START DATA EXTRACT

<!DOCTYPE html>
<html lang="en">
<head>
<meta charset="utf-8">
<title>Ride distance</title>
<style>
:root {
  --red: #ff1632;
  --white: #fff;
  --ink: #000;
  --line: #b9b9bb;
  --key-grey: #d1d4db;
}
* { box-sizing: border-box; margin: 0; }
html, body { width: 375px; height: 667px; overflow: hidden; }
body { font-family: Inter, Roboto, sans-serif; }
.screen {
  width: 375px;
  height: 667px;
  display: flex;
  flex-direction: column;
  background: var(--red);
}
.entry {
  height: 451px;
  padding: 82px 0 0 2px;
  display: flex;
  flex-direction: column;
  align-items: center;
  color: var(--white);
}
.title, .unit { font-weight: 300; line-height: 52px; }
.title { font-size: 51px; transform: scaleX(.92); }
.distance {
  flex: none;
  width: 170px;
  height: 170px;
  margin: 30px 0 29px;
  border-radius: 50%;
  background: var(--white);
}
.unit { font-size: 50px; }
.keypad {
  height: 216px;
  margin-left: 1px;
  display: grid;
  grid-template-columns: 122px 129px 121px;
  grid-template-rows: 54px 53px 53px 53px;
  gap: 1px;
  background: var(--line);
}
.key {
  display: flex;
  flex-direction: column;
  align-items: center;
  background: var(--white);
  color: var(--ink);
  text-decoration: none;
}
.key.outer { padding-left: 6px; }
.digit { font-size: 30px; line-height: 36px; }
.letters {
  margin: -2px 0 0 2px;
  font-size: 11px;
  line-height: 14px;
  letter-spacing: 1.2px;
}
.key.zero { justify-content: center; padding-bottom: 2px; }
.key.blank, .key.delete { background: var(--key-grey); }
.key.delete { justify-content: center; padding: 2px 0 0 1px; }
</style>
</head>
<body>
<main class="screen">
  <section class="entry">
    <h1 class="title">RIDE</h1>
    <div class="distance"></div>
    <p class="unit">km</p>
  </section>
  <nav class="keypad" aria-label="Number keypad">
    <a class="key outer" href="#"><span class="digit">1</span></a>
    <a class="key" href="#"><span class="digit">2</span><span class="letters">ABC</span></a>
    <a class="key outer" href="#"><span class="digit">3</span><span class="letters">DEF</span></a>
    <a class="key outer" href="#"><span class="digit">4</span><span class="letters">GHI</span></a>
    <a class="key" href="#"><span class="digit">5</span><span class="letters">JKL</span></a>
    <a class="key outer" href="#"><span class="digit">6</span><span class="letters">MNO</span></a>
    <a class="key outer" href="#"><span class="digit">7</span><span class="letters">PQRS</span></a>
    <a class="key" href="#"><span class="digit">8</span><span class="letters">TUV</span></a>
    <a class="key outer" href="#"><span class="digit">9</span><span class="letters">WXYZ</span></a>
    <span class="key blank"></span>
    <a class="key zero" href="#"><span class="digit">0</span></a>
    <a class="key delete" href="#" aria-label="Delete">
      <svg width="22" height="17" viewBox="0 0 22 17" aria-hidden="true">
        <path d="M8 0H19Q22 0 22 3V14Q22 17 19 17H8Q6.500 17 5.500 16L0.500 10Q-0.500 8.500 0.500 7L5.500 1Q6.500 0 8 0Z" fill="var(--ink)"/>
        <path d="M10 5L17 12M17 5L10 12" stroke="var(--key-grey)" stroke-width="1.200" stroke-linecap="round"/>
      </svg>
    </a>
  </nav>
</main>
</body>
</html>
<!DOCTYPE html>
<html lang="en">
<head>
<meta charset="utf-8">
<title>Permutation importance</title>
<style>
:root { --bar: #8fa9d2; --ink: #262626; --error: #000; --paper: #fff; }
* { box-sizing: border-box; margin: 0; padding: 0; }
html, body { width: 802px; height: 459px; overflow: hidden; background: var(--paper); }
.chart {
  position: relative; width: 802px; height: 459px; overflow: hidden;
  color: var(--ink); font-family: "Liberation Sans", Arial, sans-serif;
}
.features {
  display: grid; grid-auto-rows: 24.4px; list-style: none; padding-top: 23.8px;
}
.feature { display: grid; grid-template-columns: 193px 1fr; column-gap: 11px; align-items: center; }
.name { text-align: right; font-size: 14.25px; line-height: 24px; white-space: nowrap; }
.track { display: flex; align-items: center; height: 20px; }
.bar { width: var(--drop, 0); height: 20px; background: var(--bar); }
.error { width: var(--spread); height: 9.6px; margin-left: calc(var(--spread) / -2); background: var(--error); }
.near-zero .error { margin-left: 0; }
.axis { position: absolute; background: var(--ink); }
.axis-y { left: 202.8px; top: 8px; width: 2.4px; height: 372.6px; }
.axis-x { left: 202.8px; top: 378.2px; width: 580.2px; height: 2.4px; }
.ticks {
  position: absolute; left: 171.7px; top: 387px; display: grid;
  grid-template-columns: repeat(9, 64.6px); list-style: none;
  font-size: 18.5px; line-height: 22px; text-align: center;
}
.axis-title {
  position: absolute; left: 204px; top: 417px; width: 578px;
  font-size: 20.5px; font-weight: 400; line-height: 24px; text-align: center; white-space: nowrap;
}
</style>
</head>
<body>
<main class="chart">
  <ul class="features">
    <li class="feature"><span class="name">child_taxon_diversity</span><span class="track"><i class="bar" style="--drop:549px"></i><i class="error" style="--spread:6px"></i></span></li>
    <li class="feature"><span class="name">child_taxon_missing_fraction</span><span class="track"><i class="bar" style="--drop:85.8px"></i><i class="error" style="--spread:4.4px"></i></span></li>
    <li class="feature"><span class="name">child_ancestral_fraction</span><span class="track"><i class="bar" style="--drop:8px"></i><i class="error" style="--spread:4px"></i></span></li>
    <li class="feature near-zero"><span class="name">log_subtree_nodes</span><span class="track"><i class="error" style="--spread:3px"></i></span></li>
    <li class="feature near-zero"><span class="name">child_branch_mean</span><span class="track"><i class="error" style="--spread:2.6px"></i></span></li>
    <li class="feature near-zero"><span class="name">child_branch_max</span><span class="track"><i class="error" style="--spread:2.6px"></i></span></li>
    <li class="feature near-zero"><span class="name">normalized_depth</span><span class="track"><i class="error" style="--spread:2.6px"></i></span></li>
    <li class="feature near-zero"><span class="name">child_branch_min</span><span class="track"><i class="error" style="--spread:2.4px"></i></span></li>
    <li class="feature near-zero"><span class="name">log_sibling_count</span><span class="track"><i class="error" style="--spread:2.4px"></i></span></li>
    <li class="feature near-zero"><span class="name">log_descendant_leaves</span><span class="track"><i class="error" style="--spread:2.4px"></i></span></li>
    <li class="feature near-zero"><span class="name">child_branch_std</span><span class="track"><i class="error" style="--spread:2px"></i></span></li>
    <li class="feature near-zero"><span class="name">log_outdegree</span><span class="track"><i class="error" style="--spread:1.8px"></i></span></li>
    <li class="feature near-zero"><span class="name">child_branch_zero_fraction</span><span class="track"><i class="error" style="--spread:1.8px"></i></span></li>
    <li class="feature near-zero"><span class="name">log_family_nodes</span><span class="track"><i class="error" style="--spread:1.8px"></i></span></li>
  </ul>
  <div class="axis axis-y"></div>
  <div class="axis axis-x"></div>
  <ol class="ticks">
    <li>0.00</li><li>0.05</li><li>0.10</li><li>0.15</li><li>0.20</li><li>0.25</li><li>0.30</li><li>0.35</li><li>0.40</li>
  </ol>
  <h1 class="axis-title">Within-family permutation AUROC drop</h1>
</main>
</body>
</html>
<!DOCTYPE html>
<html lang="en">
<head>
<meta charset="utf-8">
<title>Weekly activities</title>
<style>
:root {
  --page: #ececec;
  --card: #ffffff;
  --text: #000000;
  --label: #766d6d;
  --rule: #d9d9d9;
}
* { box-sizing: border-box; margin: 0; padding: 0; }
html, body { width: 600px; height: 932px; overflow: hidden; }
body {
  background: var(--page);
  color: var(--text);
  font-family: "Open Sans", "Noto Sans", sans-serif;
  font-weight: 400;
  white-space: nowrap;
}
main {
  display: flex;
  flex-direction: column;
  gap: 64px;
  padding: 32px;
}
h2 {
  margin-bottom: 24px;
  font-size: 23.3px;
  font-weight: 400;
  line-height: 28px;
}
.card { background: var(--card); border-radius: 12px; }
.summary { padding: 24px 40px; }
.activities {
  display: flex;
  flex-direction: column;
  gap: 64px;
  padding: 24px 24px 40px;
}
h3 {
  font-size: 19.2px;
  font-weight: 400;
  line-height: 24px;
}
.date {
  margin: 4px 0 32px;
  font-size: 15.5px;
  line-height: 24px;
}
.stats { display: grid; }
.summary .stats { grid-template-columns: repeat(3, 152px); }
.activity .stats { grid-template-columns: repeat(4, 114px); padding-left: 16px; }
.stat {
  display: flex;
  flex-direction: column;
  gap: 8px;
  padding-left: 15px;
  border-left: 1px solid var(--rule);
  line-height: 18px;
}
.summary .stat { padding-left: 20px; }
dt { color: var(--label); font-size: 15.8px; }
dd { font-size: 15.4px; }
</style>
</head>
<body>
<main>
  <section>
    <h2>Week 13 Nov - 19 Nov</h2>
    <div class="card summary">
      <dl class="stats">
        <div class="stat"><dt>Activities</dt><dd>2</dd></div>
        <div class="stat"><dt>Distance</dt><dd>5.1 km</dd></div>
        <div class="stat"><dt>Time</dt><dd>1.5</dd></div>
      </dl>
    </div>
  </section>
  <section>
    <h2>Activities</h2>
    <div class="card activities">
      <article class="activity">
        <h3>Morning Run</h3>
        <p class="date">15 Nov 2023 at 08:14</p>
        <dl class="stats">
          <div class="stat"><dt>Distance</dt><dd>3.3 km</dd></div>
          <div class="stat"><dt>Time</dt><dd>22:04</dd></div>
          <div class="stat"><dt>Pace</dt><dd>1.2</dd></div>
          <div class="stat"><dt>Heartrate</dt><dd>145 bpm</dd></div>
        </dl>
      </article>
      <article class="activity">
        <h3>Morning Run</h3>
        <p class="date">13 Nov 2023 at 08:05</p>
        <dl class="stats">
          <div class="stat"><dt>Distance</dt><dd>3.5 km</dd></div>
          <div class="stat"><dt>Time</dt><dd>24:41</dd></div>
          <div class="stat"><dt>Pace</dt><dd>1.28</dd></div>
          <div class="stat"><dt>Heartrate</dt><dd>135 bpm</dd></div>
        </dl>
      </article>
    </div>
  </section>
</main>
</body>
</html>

END DATA EXTRACT

Find the count of lines in the data above where the word "center" occurs, and write down only that count.

### EXERCISE RESPONSE:
8